I tend to be more of an online girl myself, but that doesn’t always work for everyone!
PS: You’d laugh if you could see my “office” space today…I have to show you. At least I have tea and a view?
by Liz | Health & Home, The Backyard
Last week we were out of town longer than expected so we’ve been playing meal catchup all of this week. After a few meals out at friends and celebrating our anniversary, we had a hodgepodge of food left in the fridge by weeks end. The funny thing was, there was no coherent plan for any of it! So tonight I set out to create a meal (and leftovers for lunch tomorrow).
We ended up with chicken sautéed with a little olive oil after being coated in a medley of spices,

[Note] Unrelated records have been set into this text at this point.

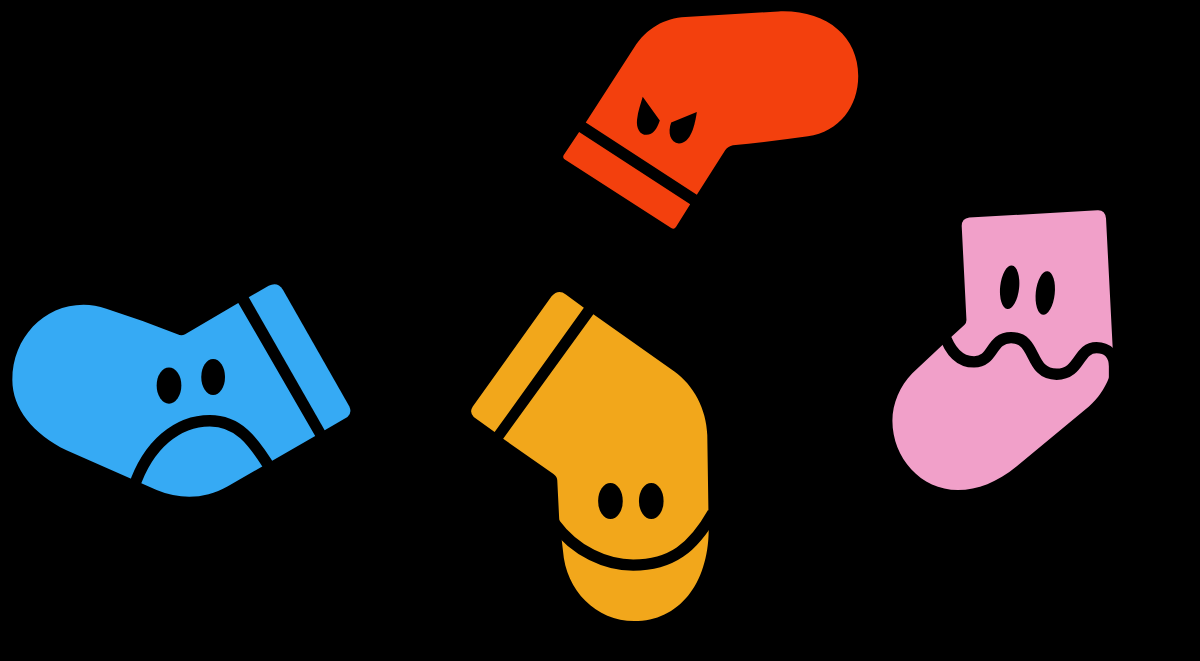
<!DOCTYPE html>
<html lang="en">
<head>
<meta charset="utf-8">
<title>Moody socks</title>
<style>
:root {
  --night: #000000;
  --angry-red: #f3400d;
  --sad-blue: #36aaf4;
  --happy-yellow: #f2a71b;
  --queasy-pink: #f1a0c9;
}
html, body { margin: 0; background: var(--night); overflow: hidden; }
.sock-scene { display: block; width: 1200px; height: 661px; background: var(--night); }
.angry { fill: var(--angry-red); }
.sad { fill: var(--sad-blue); }
.happy { fill: var(--happy-yellow); }
.queasy { fill: var(--queasy-pink); }
.eye { fill: var(--night); }
.mouth { fill: none; stroke: var(--night); stroke-width: 12; }
</style>
</head>
<body>
<svg class="sock-scene" viewBox="0 0 1264 696" preserveAspectRatio="none" role="img" aria-label="Four socks with angry, sad, happy and queasy faces">
  <g class="angry">
    <path class="cuff" d="M610 139L594 163Q592 166 595 168L707 240Q710 242 712 239L727 215Z"/>
    <path class="body" d="M617 129L668 50C681 30 700 19 722 18L820 12C870 10 904 38 904 80C904 112 884 139 851 143.500Q812 149 772 153Q767 154 764 158L734 205Z"/>
    <path class="eye" d="M677 102L695 127C692 136 688 142 681 142C674 142 670 135 671 126C672 117 675 109 677 102Z"/>
    <path class="eye" d="M734 118C732 131 728 151 715 151C706 150 703 140 707 129Z"/>
  </g>
  <g class="sad">
    <path class="cuff" d="M262 313L283 301Q292 296 298 305L368 428Q371 435 366 439L342 453Z"/>
    <path class="body" d="M251 319L332 459L240 512C215 526 190 526 165 516L70 474C35 457 13 430 13 400C13 356 46 321 88 321Q100 321 112 325Q150 337 187 352Q191 354 195 352Z"/>
    <ellipse class="eye" cx="178" cy="406" rx="13" ry="19"/>
    <ellipse class="eye" cx="224.500" cy="397" rx="12.500" ry="19"/>
    <path class="mouth" d="M141 513C156 468 187 443 221 443C250 443 266 462 287 497"/>
  </g>
  <g class="happy">
    <path class="cuff" d="M615 324L596 310Q588 304 581 312L498 428Q494 434 499 439L521 455Z"/>
    <path class="body" d="M625 331L530 462L583 499Q587 502 587 506L589 546L593 580C596 622 628 654 668 654C715 654 746 615 746.500 558L745 458C744 431 731 406 710 391Z"/>
    <ellipse class="eye" cx="643" cy="527.500" rx="13" ry="19"/>
    <ellipse class="eye" cx="686" cy="527.500" rx="13" ry="19"/>
    <path class="mouth" d="M584 551C606 581 639 595 667 595C707 595 730 577 751 540"/>
  </g>
  <g class="queasy">
    <path class="body" d="M1021 229L1156 221.500Q1164 221 1165 230L1172 366L1168 398C1163 410 1157 419 1147 428L1071 491C1050 508 1030 516 1009 516C970 516 940 482 940 443C940 425 948 406 961 393L993 363L1016 342Q1018 340 1018 337L1013 238Q1013 230 1021 229Z"/>
    <ellipse class="eye" cx="1063.500" cy="302.500" rx="10" ry="23" transform="rotate(6 1063.500 302.500)"/>
    <ellipse class="eye" cx="1101" cy="308.500" rx="10" ry="23" transform="rotate(6 1101 308.500)"/>
    <path class="mouth" d="M994 350C1001 372 1012 381 1026 381C1047 381 1043 355.500 1065 355.500C1093 355.500 1083 394 1113 394C1138 394 1135 366 1155 366C1166 366 1174 373 1174 386L1174 400"/>
  </g>
</svg>
</body>
</html>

jasmine rice with red onion, zucchini and garlic (cooked in the same pan as the chicken so it picked up some yummy flavor)
and cauliflower with a little red wine vinegar, mustard and a titch of mayo.
Sound random?? It totally was but it sure was delicious!
This week’a goal is to prep ahead as much as possible so we can all sit down to eat together as a family. We really love establishing that routine as a family norm and Lena definitely responds well to it. She’s much more likely to eat what she’s given without argument and/or coaxing. It’s difficult when I sometimes don’t walk in the door until after 5:30 but we’re working on it!
by Liz | Health & Home, The Backyard
I freely admit that I have the farthest thing from a green thumb. While I adore growing things, if one happens to stay alive in my presence it’s through sheer luck.
I’m fairly adept at planting and the initial setup, it’s the tending and nurturing part that’s got me beat. I mean, it’s not like I have anything else to worry about. Fortunately, my husband enjoys the entire process and keeps me from neglecting anything too badly. There’s nothing quite so satisfying as watching your plants bear fruit!
We barely threw together our kitchen garden this year as we had a ton of outdoor projects that took precedence. Since this is our first year in the house, we weren’t sure on placement or light so just picked a spot based on proximity to the door. That said, we’ve got some decent herbs, a few zucchini and a load of Roma tomatoes just waiting to ripen. Our Meyer lemon tree has been happily ensconced on the porch for the last two months and is also showing positive signs of a good harvest.
There is great joy in seeing Lena’s face light up when she sees the little plant she put in the ground growing tall and providing something we can eat. It’s priceless to me that she knows where some of her food comes from and the work that goes into cultivating it, even if it is on the tiny scale of our backyard garden. There’s a certain satisfaction in knowing we have fresh, healthy food outside our door when we need it.
I have big plans for next year, hopefully Joe will be on board!!